The collection of the German Spy Museum Berlin

Collection, conservation, research, exhibiting and communication are the key tasks of every museum. None of this is possible without a collection, which represents the foundation of every such institution. No museum displays all of its collection: the rest is kept under lock and key, accessible only to curators and historians.

The German Spy Museum has accumulated a unique collection of artefacts from the history of espionage. Focusing on the Second World War and the Cold War, we also have a large collection of props from the James Bond films.
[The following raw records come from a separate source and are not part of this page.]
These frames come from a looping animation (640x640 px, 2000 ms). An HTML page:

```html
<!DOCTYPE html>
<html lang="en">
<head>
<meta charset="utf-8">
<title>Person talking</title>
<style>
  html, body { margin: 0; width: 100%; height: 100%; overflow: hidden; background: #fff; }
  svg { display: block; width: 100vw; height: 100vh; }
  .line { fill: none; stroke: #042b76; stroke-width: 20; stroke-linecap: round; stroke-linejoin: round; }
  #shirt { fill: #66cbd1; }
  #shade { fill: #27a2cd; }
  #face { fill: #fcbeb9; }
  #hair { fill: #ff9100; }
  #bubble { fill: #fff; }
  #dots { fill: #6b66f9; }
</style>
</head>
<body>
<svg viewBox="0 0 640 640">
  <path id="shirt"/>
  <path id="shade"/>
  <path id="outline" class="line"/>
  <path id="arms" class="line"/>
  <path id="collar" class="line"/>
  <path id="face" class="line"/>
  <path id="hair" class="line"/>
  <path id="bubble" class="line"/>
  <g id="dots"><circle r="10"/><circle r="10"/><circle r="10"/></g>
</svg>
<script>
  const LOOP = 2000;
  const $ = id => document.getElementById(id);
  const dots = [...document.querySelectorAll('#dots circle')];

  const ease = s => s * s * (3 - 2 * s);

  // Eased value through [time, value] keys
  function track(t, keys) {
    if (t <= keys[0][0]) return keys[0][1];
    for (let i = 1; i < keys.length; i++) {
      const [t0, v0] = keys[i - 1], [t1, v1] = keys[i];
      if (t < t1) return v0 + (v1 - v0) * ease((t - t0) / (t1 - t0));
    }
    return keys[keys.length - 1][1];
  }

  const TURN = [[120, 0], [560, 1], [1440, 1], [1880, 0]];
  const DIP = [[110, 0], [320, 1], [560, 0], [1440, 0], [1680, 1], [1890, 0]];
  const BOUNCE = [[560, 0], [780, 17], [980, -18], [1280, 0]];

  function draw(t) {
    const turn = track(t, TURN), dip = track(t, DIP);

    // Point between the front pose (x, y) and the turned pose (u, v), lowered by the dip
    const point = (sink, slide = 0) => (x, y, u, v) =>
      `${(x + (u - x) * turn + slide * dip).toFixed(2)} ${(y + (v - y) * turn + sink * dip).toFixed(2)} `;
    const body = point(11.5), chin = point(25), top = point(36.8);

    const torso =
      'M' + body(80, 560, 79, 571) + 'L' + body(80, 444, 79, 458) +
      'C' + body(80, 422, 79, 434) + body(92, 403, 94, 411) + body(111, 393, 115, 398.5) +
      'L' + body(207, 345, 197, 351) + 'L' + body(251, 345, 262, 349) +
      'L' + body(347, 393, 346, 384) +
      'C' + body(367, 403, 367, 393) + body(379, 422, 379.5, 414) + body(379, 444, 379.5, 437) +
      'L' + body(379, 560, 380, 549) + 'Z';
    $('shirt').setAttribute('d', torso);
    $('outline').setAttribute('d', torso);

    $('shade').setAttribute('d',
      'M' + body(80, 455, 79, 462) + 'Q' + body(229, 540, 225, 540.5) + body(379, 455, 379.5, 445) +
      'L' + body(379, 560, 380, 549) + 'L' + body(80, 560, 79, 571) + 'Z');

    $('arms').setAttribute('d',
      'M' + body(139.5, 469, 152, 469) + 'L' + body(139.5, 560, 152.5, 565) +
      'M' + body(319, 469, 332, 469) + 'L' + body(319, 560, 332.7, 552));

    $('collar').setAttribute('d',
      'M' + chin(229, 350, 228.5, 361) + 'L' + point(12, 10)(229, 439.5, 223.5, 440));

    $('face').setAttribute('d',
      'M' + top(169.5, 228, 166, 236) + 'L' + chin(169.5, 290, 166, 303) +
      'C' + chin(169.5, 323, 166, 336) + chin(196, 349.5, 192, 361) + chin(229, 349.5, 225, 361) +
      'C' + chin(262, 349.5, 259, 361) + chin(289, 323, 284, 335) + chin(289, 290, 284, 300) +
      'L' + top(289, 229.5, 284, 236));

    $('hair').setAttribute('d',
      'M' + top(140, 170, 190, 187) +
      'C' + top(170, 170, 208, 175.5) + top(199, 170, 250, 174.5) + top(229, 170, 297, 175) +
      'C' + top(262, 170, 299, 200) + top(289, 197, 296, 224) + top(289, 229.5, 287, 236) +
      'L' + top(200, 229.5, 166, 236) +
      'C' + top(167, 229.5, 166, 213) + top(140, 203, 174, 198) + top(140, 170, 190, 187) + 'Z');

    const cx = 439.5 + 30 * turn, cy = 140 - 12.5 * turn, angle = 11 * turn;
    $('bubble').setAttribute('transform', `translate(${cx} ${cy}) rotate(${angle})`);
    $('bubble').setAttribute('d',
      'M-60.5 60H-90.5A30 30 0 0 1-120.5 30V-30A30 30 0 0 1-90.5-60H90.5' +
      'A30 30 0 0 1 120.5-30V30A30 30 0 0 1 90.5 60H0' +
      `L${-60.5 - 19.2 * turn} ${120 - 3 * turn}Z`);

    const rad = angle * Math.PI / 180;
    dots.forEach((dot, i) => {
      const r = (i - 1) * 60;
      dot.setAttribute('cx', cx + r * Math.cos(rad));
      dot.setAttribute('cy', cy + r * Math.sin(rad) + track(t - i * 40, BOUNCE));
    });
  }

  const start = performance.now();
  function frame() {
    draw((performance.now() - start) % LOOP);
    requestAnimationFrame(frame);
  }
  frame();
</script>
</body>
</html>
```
Here is just a selection of choice objects from our collection:


An encryption device for Stasi operatives abroad Stasi agents abroad used this encryption device to send coded messages to their superiors in East Berlin. The most well-known user of such a device was the West German Rainer Rupp (codename Topas) who spied for the East Germans at NATO Headquarters in Brussels between 1977 and 1989.

Enigma des Deutschen Spionagemuseum


Enigma – the name covering a thousand riddles Enigma is perhaps the best-known encryption machine of the Second World War. Derived from the Ancient Greek word for “riddle” (and not “secret” as is often claimed) it served as the name for a range of different machine versions. Developed in 1918 by the German engineer Arthur